There’s something to be said for a man who got his start in TV commercials – he told Deadline in a recent interview that he’s helped whip up everything from cat food to laundry detergent – and is now among the most requested filmmakers. He stated in the same interview that he turned down an offer to film The French Dispatch from Wes Anderson, which would have been notable as Anderson worked almost exclusively with DP Robert Yeoman; in that its inimitably handcrafted visual style is as much Yeoman’s handiwork as his own. Delbonnel, however, shot Anderson’s brilliant H&M ad a few years ago.
It wouldn’t have been the first time an acclaimed filmmaker was willing to part ways with his usual cinematographer to work with him.

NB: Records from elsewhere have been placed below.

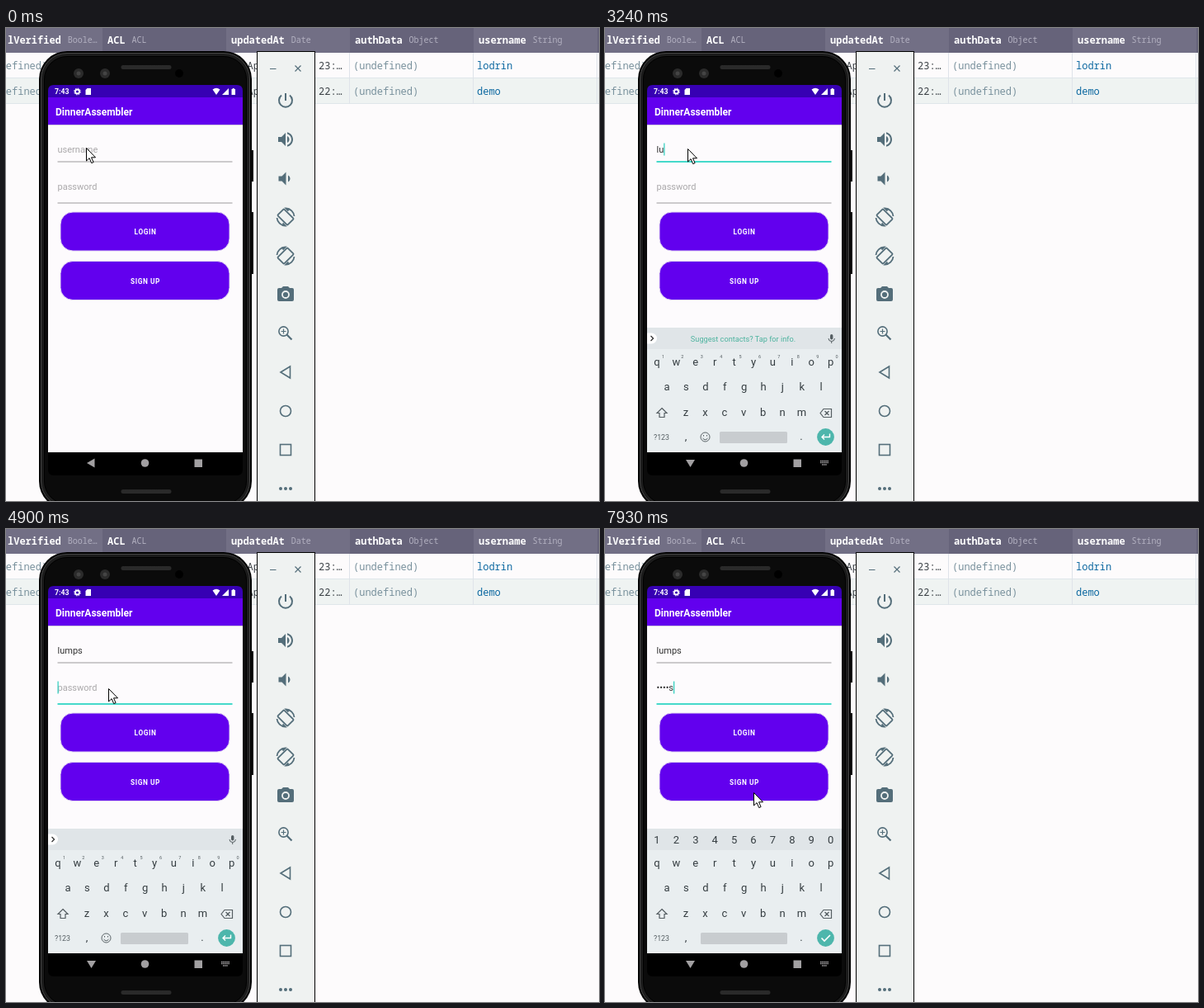
These frames come from a looping animation (719 by 573 pixels, 8 s). An HTML page:

```html
<!DOCTYPE html>
<html lang="en">
<head>
<meta charset="utf-8">
<title>Sign-up demo</title>
<style>
  html, body { margin: 0; width: 719px; height: 573px; overflow: hidden; background: #fdfbfc; }
  svg { display: block; }
  text { white-space: pre; }
  .mono { font: 12px "Noto Sans Mono", monospace; }
  .app { font-family: Roboto, sans-serif; }
  .mid { text-anchor: middle; }
  .field { font-size: 11px; fill: #333; }
  .hint { font-size: 11px; fill: #aaa8aa; }
  .button { font-size: 8.3px; font-weight: 700; letter-spacing: .6px; fill: #fff; }
  .line { fill: none; stroke: #546e7a; stroke-width: 1.6; }
  .key { font-size: 13px; fill: #353d41; }
</style>
</head>
<body>
<svg width="719" height="573" viewBox="0 0 719 573">
  <g id="table" class="mono"></g>

  <!-- phone -->
  <path d="M297 148h3v38h-3zM297 223h3v75h-3z" fill="#161616"/>
  <rect x="40" y="28" width="258" height="555" rx="34"/>
  <rect x="42.5" y="30.5" width="253" height="550" rx="31.5" fill="#1c1c1c" stroke="#464646"/>
  <rect x="46.5" y="34.5" width="245" height="542" rx="27.5" fill="#0b0b0b" stroke="#000"/>
  <path d="M142 47.5h56M142 561.500h56" stroke="#2a2a2a" stroke-width="5" stroke-linecap="round" stroke-dasharray="1 1.5"/>
  <g fill="#2b2b2b"><circle cx="88" cy="55" r="6"/><circle cx="120" cy="55" r="6"/></g>
  <g fill="#444"><circle cx="88" cy="55" r="2.500"/><circle cx="120" cy="55" r="2.500"/></g>
  <circle cx="210" cy="55" r="5"/>

  <g class="app">
    <path d="M51 84v-8q0-7 7-7h222q7 0 7 7v8z" fill="#3700b3"/>
    <rect x="51" y="117" width="236" height="397" fill="#fdfbfd"/>
    <path d="M51 117.500h236" stroke="#cfc6dd"/>
    <rect x="51" y="84" width="236" height="33" fill="#6200ee"/>
    <path d="M51 514h236v21q0 7-7 7h-222q-7 0-7-7z"/>
    <g fill="#fff">
      <text x="59" y="80" font-size="8.700" font-weight="700">7:43</text>
      <path d="M96.500 75l2-2h4.500v8h-6.500zM250.500 74.500q4.500-3.500 9 0l-4.500 6.500zM262 81l8-8v8zM273.500 74h1.200v-1h2v1h1.300v7h-4.500z"/>
      <text x="60" y="106" font-size="12" font-weight="700">DinnerAssembler</text>
    </g>
    <circle cx="86.500" cy="77" r="2.500" fill="none" stroke="#fff" stroke-width="1.800"/>
    <circle cx="86.500" cy="77" r="3.900" fill="none" stroke="#fff" stroke-dasharray="1.500 1.560"/>

    <text id="userHint" class="hint" x="62.500" y="151">username</text>
    <text id="userText" class="field" x="62.500" y="151"></text>
    <path id="userLine" d="M62.500 162h212"/>
    <text id="passHint" class="hint" x="62.500" y="196">password</text>
    <text id="passText" class="field" x="62.500" y="196"></text>
    <path id="passLine" d="M62.500 212h212"/>
    <rect id="caret" width="1.200" height="15" fill="#2bcdbd"/>

    <g fill="#6200ee" stroke="#e0d5f2">
      <rect x="66" y="223" width="205" height="47" rx="15"/>
      <rect x="66" y="282.500" width="205" height="47" rx="15"/>
    </g>
    <text class="button mid" x="169" y="249.500">LOGIN</text>
    <text class="button mid" x="169" y="309.500">SIGN UP</text>

    <!-- on-screen keyboard -->
    <g id="keyboard">
      <rect x="51" y="363" width="236" height="151" fill="#e9eef0"/>
      <rect x="51" y="363" width="236" height="26" fill="#e0e5e8"/>
      <g id="keys" class="key mid"></g>
      <g fill="none" stroke="#555e62" stroke-width="1.200">
        <path d="M69 460.500l6 6h-3v5h-6v-5h-3z"/>
        <path d="M261 466.500l4-5h9.500v10h-9.500zM266.500 464l5 5m0-5l-5 5"/>
      </g>
      <text x="59" y="499" font-size="8.800" fill="#555e62">?123</text>
      <circle cx="267.500" cy="495.500" r="10.400" fill="#4db6ac"/>
      <g id="textMode">
        <path d="M51 369.500h5.500a6.500 6.500 0 0 1 0 13h-5.500z" fill="#fff"/>
        <path d="M55.500 373l3 3-3 3" fill="none" stroke="#333" stroke-width="1.300"/>
        <text id="suggest" class="mid" x="167.500" y="380" font-size="9.200" fill="#4db39f">Suggest contacts? Tap for info.</text>
        <rect x="273" y="371" width="3.400" height="6.500" rx="1.700" fill="#555e62"/>
        <path d="M271 376q0 3.500 3.700 3.500t3.700-3.500m-3.700 3.500v2.500" fill="none" stroke="#555e62"/>
        <g id="superscripts" class="mid" font-size="5.500" fill="#555e62"></g>
        <circle cx="121.500" cy="495.500" r="5.500" fill="none" stroke="#555e62"/>
        <path d="M118.500 497q3 3.500 6 0M119.500 493v1.500m4-1.500v1.500" fill="none" stroke="#555e62"/>
        <rect x="139" y="489" width="82" height="14" rx="1.500" fill="#c8cccf"/>
        <path d="M272.500 491.500v4h-9.500m3-3l-3 3 3 3" fill="none" stroke="#fff" stroke-width="1.400"/>
      </g>
      <g id="passMode">
        <g id="digits" class="key mid"></g>
        <rect x="116" y="489" width="105" height="14" rx="1.500" fill="#c8cccf"/>
        <path d="M262.500 495.500l3.500 3.500 7-7" fill="none" stroke="#fff" stroke-width="1.600"/>
      </g>
    </g>

    <g fill="#a2a0a2">
      <path id="back"/>
      <circle cx="168.500" cy="527" r="4.800"/>
      <rect x="228.500" y="522.500" width="9.500" height="9.500"/>
      <path id="imeIcon" d="M261 524.500h10M261 526.500h10M263 529h6" stroke="#a2a0a2" stroke-width="1.400" stroke-dasharray="1.500 .6"/>
    </g>
  </g>

  <!-- emulator toolbar -->
  <rect x="304.500" y="28.500" width="70" height="560" fill="#eff2f1" stroke="#000"/>
  <g class="line">
    <path d="M320 49.500h7.500M350.500 45.500l7 7m0-7l-7 7" stroke-width="1.200"/>
    <path d="M339 79v9M334 81.500a8 8 0 1 0 10 0" stroke-width="2"/>
    <g id="rotate" transform="translate(339 229)" stroke-width="1.800">
      <rect x="-5.500" y="-8.500" width="11" height="17" rx="1" transform="rotate(-45)"/>
      <path d="M-10.500 1a10.500 10.500 0 0 0 10 9.500l-3-3M10.500-1a10.500 10.500 0 0 0-10-9.500l3 3"/>
    </g>
    <use href="#rotate" transform="matrix(-1 0 0 1 678 47)"/>
    <circle cx="336.500" cy="367.500" r="5.600"/>
    <path d="M340.500 371.500l6 6" stroke-width="2.200"/>
    <path d="M333.500 367.500h6m-3-3v6" stroke-width="1.200"/>
    <path d="M333 417l11.500-7v14z"/>
    <circle cx="339" cy="464" r="6.500"/>
    <rect x="332.500" y="504.500" width="13" height="13"/>
  </g>
  <g fill="#546e7a">
    <path transform="translate(327 123)" d="M3 9v6h4l5 5V4L7 9zM16.500 12c0-1.800-1-3.300-2.500-4v8c1.500-.7 2.500-2.200 2.500-4zM14 3.200v2.100c2.900.9 5 3.500 5 6.700s-2.100 5.800-5 6.700v2.100c4-.9 7-4.500 7-8.800s-3-7.900-7-8.800z"/>
    <path transform="translate(326.500 170.500)" d="M4 9v6h4l5 5V4L8 9zM18 12c0-1.800-1-3.300-2.500-4v8c1.500-.7 2.500-2.200 2.500-4z"/>
    <path d="M336 313h6l2 2h3q2 0 2 2v12q0 2-2 2h-16q-2 0-2-2v-12q0-2 2-2h3z"/>
    <circle cx="333" cy="558" r="2"/><circle cx="339" cy="558" r="2"/><circle cx="345" cy="558" r="2"/>
  </g>
  <circle cx="339" cy="323" r="4" fill="#546e7a" stroke="#eff2f1" stroke-width="1.800"/>

  <path id="pointer" d="M.5.5v15.500l3.600-3.400 2.600 6 2.400-1-2.600-5.800h5z" fill="#fff" stroke="#000"/>
</svg>

<script>
const $ = id => document.getElementById(id);
const show = (id, on) => { $(id).style.display = on ? '' : 'none'; };
const add = (id, markup) => $(id).insertAdjacentHTML('beforeend', markup);
const label = (x, y, text, attrs = '') => `<text x="${x}" y="${y}" ${attrs}>${text}</text>`;

// Data browser behind the phone
const columns = [
  [-33, 2, 'lVerified', 'Boole…'], [117, 123, 'ACL', 'ACL'], [267, 273, 'updatedAt', 'Date'],
  [417, 423, 'authData', 'Object'], [567, 573, 'username', 'String']
];
add('table', '<path d="M0 61h719v31H0z" fill="#eff3f2"/><path d="M0 60.5h719M0 91.5h719" stroke="#dfe6ea"/>');
columns.forEach(([left, x, name, type], i) => add('table',
  `<rect x="${left}" width="150" height="30" fill="${i % 2 ? '#66637a' : '#726f85'}"/>` +
  `<path d="M${left + 149.500} 30v62" stroke="#dfe3ea"/>` +
  label(x, 19, name, 'fill="#fff" font-weight="700"') +
  label(x + name.length * 7.200 + 8, 18, type, 'fill="#b3b1c1" font-size="10"')));
add('table', '<rect x="717" width="2" height="30" fill="#66637a"/>');
[['23', 'lodrin'], ['22', 'demo']].forEach(([hour, user], i) => {
  const cell = (column, text, color) =>
    add('table', label(columns[column][0] + 4, 50 + 31 * i, text, `fill="${color}"`));
  cell(0, '(undefined)', '#78909c');
  cell(2, `18 Apr 2021 at ${hour}:…`, '#3c4247');
  cell(3, '(undefined)', '#78909c');
  cell(4, user, '#0e69a1');
});

// Keyboard rows share one pitch
const row = (id, chars, x, y) =>
  [...chars].forEach((c, i) => add(id, label(x + i * 23.400, y, c)));
row('keys', 'qwertyuiop', 63, 409);
row('keys', 'asdfghjkl', 75, 439);
row('keys', 'zxcvbnm', 98, 470);
row('keys', ',', 98, 499);
row('keys', '.', 238, 499);
row('superscripts', '1234567890', 70.500, 400);
row('digits', '1234567890', 63, 381);

// Each step: start time, then value
const pointerSteps = [
  [0, [97, 145]], [250, [99, 146]], [390, [100, 146]], [4280, [107, 136]],
  [4420, [112, 150]], [4540, [120, 178]], [4660, [124, 193]], [7380, [142, 232]],
  [7500, [159, 268]], [7640, [172, 286]], [7790, [176, 295]], [7930, [180, 319]]
];
const userSteps = [[0, ''], [2570, 'l'], [3240, 'lu'], [3480, 'lum'], [3600, 'lumps']];
const passSteps = [[0, ''], [5670, 'l'], [5920, '•u'], [6070, '••m'], [6350, '•••p'], [6600, '••••s']];
const caretSteps = [
  [0, false], [920, true], [1440, false], [1970, true], [2990, false], [3240, true], [4140, false],
  [4780, true], [5300, false], [5670, true], [7100, false], [7640, true]
];
const valueAt = (steps, t) => steps.findLast(([start]) => start <= t)[1];

function drawField(name, text, focused) {
  $(name + 'Text').textContent = text;
  show(name + 'Hint', !text);
  const line = $(name + 'Line');
  line.setAttribute('stroke', focused ? '#45d9ca' : '#bcbabc');
  line.setAttribute('stroke-width', focused ? 2 : 1.400);
}

function draw(now) {
  const t = now % 8000;
  const inPassword = t >= 4780;
  drawField('user', valueAt(userSteps, t), t >= 920 && !inPassword);
  drawField('pass', valueAt(passSteps, t), inPassword);
  $('userHint').style.fill = t >= 920 && t < 1050 ? '#777' : '';

  const active = $(inPassword ? 'passText' : 'userText');
  $('caret').setAttribute('x', 62.500 + (active.textContent ? active.getComputedTextLength() : 0));
  $('caret').setAttribute('y', inPassword ? 184.500 : 139.500);
  show('caret', valueAt(caretSteps, t));

  const numeric = t >= 5180;
  show('keyboard', t >= 3240);
  show('textMode', !numeric);
  show('passMode', numeric);
  show('suggest', t < 4900);

  const imeOpen = t >= 1970;
  show('imeIcon', imeOpen);
  $('back').setAttribute('d', imeOpen ? 'M98 523h11l-5.5 9z' : 'M98 527l9.500-5.500v11z');
  $('pointer').setAttribute('transform', `translate(${valueAt(pointerSteps, t)})`);
  requestAnimationFrame(draw);
}
requestAnimationFrame(draw);
</script>
</body>
</html>
```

Besides the Coens, who had worked with Deakins since 1991, Delbonnel began a three-film streak with Tim Burton in 2012 and made two films for Joe Wright, when the filmmaker briefly parted ways with Seamus McGarvey after the disastrous Pan. Then, Delbonnel will work on Alfonso Cuaron’s next, for which he collaborates with the director’s accomplice, the triple Oscar winner Emmanuel Lubezki.
But while each of these DPs can pride themselves on adapting to a director’s needs and changing things up – for example, Lubezki shot both Gravity and Children of Men – Delbonnel’s style is often more recognizable than that of most filmmakers. For example, Darkest Hour and Harry Potter and the Half-Blood Prince looked more like Bruno Delbonnel films than anything Wright or David Yates had done before.
The Tragedy of Macbeth, shot entirely on the sound stages of Los Angeles in a black-and-white Academy report, is unlike anything Coen or Delbonnel have ever attempted. It is a film defined by its emptiness; the vacancy of its brutalist corridors and the desolation of its deliberately artificial landscapes. Like Dogville and Manderlay by Lars von Trier, it is a film that is located in the no man’s land between theater and cinema.
And like those films, The Tragedy of Macbeth is almost as barren, not in a metaphorical sense, but literally. There are no windows in the walls of Macbeth’s castle; there is no furniture in his rooms; no carpets on its floors. A stark contrast, you’ll agree, to the chaos raging in his (scorpion-infested) mind.
In addition to the very pointed use of Shakespeare’s words, the film also presents a rather singular visual language. Together this creates a kind of dissonance in the viewer’s mind, an instant signal that they are experiencing something abstract. In addition to the sense of confinement that the 4:3 aspect ratio communicates, the film’s hat-trick to German Expressionism and film noir evokes a mood. You’re watching a story about a man who gradually loses his mind, so it makes sense to pay homage to a genre whose protagonists have often been torn by moral dilemmas.
Delbonnel captures the denouement of Macbeth with high-contrast imagery combined with Coen’s rhythmic editing – jagged shadows in a courtyard can turn into almost painterly portraits that fill the entire frame. And after a few predominantly gray acts, Delbonnel separates the film into a more distinct black and white, perhaps to reflect Macbeth’s descent into madness. It again floods the cramped surroundings with gray in the film’s morally murky final act, as Washington walks in for one of his last close-ups, choosing to whisper one of the most important monologues ever written.
It’s a showy performance, for sure. But it is also the one that Delbonnel has set up behind the camera. It would be a shame if it wasn’t recognized.
Post Credits Scene is a column where we dissect new releases every week, with a particular focus on background, crafting, and characters. Because there’s always something to fix after the dust settles.